About this exercise – Where in the entries below does "return" appear? Copy every line that has it.

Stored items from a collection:
=-=-=-=-=

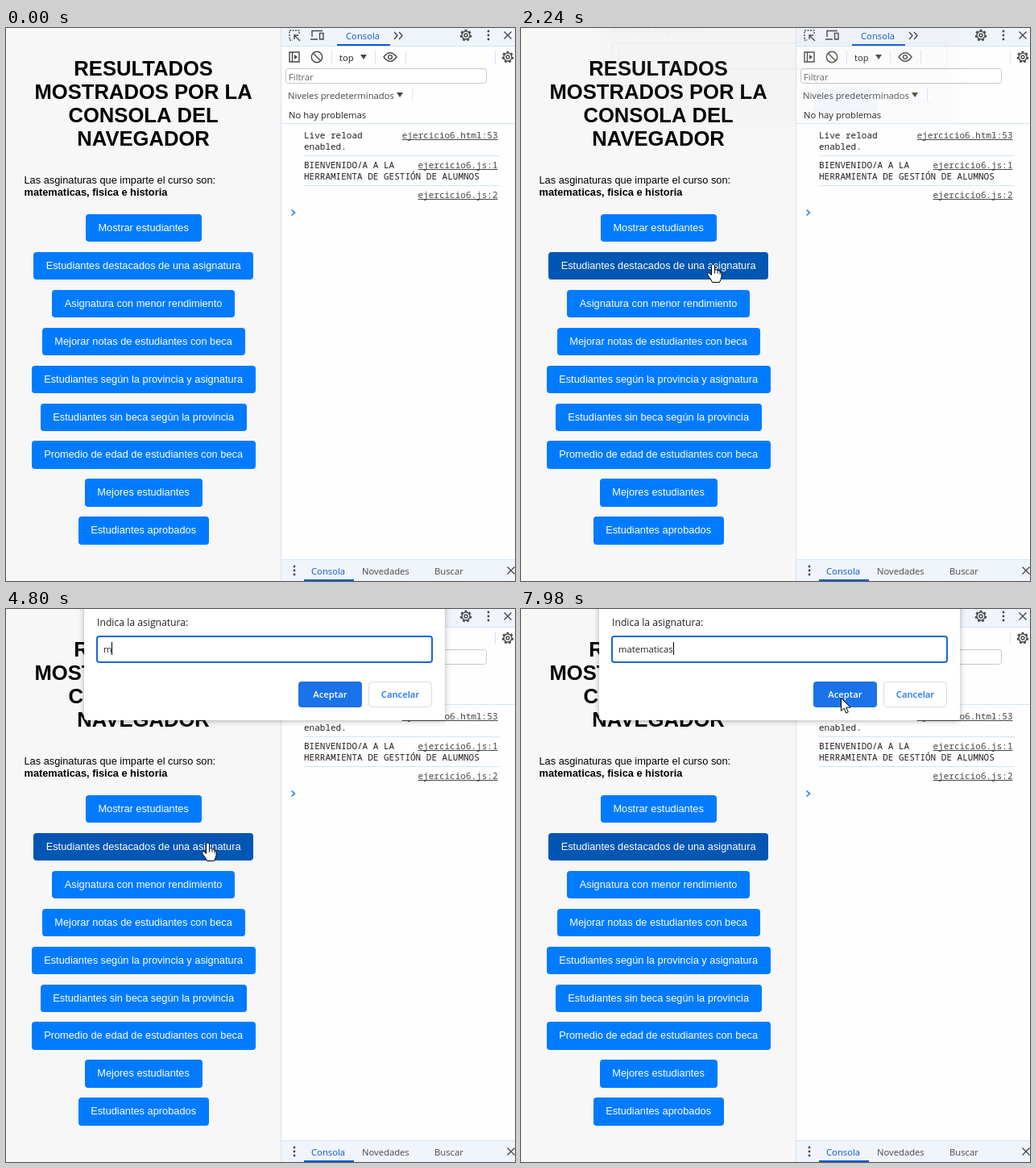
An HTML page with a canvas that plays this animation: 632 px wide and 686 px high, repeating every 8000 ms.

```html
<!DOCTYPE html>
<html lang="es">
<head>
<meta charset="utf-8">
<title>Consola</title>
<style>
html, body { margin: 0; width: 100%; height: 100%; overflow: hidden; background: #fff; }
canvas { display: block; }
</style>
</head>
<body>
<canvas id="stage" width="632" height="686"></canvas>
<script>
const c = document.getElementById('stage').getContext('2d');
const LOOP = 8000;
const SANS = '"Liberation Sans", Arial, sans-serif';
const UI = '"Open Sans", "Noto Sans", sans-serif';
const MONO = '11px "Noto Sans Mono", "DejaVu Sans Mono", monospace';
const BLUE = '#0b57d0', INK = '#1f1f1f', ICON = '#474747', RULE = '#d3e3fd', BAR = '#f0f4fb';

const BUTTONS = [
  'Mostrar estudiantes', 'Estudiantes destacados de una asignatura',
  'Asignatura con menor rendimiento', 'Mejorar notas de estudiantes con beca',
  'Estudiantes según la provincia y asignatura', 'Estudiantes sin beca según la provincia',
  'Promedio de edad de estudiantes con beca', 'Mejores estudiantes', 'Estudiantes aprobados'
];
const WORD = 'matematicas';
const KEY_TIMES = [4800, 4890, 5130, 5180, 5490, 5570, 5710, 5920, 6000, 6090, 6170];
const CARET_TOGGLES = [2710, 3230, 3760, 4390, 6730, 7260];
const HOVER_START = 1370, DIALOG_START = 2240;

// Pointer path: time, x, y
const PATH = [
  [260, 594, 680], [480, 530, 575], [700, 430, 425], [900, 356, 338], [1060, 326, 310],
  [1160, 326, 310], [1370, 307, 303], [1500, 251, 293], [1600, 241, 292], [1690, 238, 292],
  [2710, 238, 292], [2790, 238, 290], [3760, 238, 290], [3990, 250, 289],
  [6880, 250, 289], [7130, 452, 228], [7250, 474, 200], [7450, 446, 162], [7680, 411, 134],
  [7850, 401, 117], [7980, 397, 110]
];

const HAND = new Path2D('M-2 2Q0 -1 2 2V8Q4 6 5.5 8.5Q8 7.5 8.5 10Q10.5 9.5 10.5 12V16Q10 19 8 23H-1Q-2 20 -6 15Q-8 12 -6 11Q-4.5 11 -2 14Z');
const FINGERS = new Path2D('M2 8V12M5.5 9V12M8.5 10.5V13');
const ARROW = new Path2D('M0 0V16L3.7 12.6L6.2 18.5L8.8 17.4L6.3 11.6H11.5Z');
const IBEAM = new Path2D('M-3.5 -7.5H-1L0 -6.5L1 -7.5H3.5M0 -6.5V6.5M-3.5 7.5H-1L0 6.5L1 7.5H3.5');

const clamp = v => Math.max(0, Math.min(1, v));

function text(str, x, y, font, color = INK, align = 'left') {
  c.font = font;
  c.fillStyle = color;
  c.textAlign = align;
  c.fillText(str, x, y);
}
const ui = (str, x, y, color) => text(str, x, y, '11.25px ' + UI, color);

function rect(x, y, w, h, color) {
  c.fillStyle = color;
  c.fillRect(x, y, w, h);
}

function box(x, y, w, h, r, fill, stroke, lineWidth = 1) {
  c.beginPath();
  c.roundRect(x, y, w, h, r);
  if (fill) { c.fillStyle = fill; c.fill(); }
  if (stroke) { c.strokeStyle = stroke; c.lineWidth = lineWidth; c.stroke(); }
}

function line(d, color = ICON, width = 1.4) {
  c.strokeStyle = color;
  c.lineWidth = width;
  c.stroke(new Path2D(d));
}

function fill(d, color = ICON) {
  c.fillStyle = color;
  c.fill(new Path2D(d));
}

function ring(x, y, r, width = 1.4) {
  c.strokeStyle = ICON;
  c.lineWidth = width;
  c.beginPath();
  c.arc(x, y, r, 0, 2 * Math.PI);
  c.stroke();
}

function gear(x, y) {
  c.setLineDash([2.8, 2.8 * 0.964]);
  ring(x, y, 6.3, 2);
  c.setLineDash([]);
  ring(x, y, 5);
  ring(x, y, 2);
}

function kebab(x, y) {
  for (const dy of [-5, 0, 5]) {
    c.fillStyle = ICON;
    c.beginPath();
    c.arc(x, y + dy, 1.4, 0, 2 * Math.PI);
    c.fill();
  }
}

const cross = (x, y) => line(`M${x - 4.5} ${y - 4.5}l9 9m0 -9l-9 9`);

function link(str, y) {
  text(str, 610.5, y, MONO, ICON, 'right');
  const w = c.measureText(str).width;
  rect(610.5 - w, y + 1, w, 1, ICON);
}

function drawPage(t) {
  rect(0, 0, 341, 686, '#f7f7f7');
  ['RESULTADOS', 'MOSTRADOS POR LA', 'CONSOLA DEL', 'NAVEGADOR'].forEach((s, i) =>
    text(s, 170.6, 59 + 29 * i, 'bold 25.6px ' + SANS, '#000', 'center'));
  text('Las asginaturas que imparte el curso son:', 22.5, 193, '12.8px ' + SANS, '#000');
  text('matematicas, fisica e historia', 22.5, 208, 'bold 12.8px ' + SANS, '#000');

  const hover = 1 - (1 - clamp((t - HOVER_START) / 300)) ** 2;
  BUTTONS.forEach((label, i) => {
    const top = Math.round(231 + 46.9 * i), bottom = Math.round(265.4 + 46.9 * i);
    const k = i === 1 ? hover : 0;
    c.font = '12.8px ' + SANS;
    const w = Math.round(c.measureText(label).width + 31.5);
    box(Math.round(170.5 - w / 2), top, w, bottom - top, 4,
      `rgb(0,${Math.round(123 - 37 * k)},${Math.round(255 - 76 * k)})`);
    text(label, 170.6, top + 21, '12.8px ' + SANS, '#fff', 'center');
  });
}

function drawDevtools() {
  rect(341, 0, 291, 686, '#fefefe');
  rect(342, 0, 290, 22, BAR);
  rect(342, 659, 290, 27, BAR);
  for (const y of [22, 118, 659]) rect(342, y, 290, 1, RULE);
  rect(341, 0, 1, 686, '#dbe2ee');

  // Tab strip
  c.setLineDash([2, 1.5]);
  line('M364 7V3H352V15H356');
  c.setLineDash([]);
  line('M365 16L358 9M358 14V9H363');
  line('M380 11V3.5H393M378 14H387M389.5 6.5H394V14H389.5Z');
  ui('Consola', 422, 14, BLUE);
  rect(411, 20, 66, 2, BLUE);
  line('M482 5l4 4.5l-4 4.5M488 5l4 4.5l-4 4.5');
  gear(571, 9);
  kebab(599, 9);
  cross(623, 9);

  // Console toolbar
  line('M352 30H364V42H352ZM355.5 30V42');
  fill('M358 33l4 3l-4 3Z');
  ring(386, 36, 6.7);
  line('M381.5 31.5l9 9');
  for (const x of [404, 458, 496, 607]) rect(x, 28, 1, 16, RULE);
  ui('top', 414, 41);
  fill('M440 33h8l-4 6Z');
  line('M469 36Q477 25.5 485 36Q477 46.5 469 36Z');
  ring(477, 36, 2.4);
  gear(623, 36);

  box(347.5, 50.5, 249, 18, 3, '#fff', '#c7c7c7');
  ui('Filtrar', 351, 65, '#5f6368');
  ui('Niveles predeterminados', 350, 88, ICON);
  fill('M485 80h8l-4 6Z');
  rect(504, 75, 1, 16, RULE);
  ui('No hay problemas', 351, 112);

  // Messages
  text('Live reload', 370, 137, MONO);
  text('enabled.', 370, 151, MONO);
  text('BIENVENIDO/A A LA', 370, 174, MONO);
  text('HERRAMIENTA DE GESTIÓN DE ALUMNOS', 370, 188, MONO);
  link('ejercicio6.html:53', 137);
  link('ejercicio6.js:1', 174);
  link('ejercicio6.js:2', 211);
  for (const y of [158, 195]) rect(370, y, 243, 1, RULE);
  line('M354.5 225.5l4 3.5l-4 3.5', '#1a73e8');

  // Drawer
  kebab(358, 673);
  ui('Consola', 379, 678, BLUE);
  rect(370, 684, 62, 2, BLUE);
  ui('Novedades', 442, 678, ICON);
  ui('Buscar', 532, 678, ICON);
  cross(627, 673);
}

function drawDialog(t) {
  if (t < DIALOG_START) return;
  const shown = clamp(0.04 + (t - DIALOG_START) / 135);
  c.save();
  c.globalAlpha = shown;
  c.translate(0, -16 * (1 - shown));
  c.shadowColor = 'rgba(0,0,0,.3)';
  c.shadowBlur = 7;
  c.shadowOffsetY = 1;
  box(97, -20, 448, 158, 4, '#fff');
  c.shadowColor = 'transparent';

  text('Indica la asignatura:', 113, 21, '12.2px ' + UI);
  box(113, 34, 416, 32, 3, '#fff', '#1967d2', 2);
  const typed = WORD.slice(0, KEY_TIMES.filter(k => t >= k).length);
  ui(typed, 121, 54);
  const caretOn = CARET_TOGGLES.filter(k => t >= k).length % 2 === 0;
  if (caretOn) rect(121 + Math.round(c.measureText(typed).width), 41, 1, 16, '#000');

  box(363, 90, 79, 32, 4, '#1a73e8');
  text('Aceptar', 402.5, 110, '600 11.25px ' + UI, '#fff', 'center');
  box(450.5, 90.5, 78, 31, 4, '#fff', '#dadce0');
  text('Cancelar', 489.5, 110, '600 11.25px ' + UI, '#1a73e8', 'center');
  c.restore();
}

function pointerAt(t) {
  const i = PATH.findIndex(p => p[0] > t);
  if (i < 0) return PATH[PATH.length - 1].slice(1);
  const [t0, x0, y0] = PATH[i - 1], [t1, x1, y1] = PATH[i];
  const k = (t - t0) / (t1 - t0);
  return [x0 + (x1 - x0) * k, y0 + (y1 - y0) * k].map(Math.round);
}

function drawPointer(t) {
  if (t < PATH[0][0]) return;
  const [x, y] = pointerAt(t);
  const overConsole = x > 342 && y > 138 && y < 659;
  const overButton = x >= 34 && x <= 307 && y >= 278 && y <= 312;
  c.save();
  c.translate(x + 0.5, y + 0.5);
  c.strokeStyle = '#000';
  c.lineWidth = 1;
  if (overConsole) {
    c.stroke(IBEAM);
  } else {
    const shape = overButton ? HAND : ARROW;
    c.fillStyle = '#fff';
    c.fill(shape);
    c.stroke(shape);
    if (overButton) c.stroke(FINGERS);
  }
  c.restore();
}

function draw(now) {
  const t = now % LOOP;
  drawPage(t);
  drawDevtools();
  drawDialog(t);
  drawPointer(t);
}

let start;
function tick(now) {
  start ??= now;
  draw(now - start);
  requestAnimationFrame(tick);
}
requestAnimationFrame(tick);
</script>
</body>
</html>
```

=-=-=-=-=

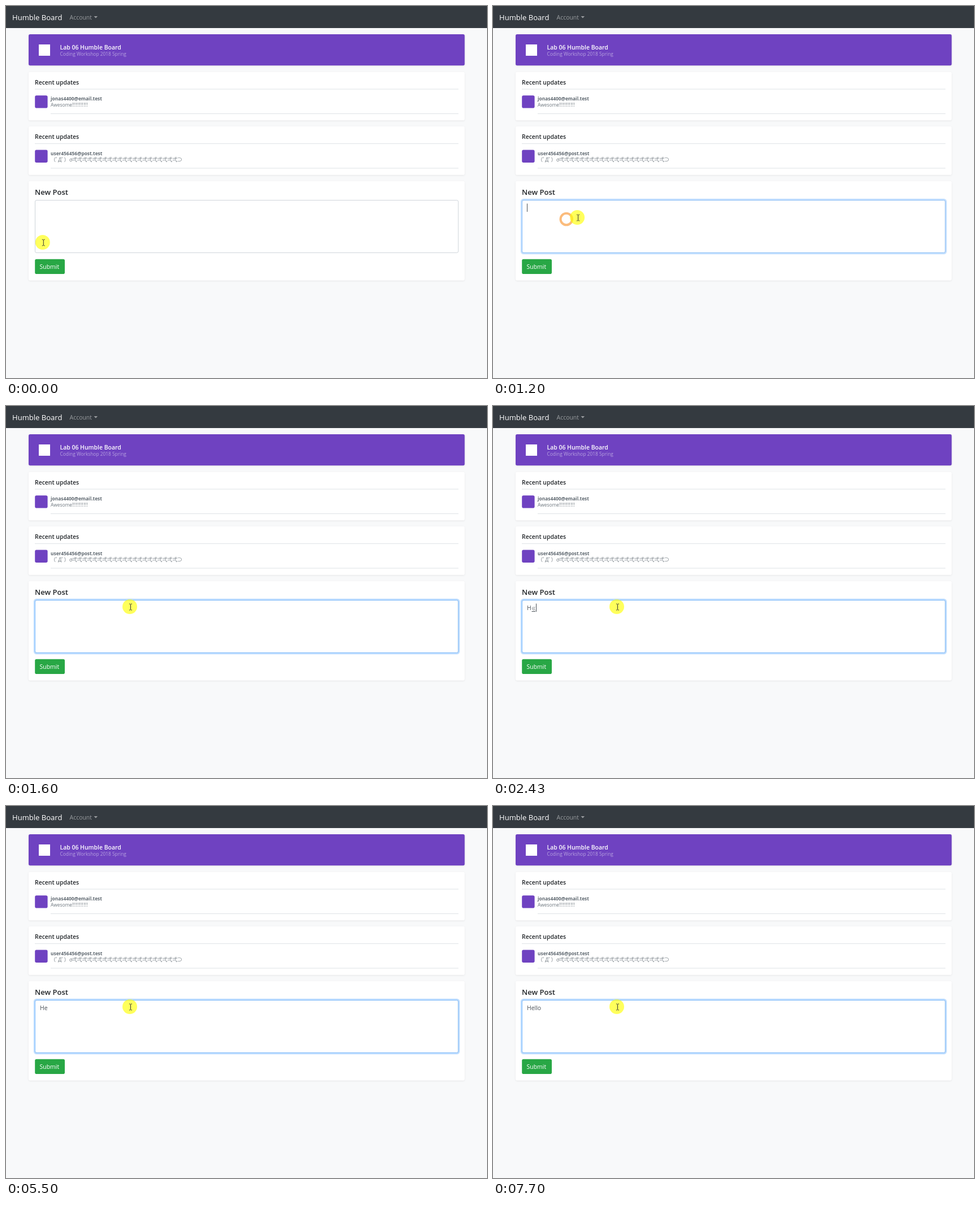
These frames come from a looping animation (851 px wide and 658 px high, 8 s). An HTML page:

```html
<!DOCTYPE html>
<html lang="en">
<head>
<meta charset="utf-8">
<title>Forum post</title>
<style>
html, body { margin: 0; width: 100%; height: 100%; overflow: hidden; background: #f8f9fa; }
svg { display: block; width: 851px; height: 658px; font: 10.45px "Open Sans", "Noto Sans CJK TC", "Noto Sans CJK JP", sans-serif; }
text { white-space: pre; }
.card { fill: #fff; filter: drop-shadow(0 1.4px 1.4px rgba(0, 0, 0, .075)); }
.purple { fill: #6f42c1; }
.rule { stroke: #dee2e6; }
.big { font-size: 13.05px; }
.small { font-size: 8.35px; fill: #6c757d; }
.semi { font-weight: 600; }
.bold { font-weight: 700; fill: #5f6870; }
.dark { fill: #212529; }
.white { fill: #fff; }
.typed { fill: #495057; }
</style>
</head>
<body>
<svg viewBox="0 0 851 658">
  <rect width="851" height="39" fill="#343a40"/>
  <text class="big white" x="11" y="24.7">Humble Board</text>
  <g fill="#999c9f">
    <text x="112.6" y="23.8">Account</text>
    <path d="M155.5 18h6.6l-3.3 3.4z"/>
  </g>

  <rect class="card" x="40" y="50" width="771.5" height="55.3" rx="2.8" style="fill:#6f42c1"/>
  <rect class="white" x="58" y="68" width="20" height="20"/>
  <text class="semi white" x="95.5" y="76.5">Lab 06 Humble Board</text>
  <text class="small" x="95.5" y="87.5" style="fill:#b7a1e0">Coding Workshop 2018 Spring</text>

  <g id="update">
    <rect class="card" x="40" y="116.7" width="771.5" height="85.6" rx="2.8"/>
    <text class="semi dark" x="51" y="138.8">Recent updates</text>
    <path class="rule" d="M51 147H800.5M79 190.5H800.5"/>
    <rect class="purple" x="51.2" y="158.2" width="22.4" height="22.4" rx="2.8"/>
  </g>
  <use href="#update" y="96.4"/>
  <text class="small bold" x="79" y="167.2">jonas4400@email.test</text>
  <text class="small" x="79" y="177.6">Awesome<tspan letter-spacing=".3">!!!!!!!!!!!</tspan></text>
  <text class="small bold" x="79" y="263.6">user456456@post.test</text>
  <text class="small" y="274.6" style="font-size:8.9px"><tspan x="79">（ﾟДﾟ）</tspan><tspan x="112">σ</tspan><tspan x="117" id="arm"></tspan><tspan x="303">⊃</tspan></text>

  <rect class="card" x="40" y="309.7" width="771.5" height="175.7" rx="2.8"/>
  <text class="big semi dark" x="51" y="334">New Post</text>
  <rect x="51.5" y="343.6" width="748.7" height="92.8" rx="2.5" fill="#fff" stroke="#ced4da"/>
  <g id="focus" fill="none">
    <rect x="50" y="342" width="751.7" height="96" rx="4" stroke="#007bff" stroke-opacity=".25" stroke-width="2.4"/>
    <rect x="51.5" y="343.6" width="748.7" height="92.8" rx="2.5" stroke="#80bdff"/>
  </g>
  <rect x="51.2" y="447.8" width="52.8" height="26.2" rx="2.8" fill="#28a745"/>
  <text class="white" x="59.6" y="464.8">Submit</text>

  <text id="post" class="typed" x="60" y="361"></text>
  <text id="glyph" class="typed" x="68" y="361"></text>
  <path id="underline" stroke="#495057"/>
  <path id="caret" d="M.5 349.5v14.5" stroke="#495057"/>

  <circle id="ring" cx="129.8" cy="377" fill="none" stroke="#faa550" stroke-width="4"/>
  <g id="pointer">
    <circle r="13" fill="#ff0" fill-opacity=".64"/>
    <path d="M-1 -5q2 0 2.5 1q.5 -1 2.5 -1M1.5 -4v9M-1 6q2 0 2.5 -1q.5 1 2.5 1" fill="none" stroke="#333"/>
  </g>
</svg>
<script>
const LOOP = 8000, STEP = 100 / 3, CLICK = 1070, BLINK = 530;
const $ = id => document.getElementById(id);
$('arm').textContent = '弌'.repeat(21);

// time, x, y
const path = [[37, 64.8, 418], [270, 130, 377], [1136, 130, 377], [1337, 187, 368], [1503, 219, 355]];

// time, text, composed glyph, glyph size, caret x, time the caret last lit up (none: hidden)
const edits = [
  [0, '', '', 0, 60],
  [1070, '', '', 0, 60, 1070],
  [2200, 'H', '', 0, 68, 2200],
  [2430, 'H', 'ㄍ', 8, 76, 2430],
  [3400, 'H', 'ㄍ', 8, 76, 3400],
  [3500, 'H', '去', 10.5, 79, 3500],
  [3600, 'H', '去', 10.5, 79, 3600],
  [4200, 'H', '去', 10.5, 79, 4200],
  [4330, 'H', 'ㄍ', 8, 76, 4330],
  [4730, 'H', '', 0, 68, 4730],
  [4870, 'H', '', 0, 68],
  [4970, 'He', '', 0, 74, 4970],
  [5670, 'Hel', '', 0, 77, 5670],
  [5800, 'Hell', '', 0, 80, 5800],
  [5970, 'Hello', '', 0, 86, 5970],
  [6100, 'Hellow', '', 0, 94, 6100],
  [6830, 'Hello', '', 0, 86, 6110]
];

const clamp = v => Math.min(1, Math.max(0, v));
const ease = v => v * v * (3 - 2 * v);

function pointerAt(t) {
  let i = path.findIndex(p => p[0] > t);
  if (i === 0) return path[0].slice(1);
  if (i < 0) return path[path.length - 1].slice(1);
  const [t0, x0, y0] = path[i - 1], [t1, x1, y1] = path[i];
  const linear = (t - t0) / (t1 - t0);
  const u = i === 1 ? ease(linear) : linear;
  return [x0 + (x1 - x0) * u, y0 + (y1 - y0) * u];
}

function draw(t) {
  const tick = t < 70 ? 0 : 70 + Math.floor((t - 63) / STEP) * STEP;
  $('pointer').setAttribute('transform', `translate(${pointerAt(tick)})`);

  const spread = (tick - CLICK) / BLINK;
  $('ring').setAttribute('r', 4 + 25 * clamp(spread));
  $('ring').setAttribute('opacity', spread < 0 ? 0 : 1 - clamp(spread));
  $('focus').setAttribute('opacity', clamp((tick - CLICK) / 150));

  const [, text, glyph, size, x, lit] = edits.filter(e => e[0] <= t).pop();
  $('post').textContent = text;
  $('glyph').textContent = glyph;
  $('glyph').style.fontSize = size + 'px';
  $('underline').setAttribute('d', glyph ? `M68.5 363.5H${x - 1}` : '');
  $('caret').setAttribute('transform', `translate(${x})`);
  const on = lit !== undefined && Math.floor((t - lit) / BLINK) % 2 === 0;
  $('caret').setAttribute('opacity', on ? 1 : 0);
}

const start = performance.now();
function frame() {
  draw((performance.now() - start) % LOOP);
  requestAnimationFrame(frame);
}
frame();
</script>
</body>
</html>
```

=-=-=-=-=

Output of the task –
  if (t < DIALOG_START) return;
  if (i < 0) return PATH[PATH.length - 1].slice(1);
  return [x0 + (x1 - x0) * k, y0 + (y1 - y0) * k].map(Math.round);
  if (t < PATH[0][0]) return;
  if (i === 0) return path[0].slice(1);
  if (i < 0) return path[path.length - 1].slice(1);
  return [x0 + (x1 - x0) * u, y0 + (y1 - y0) * u];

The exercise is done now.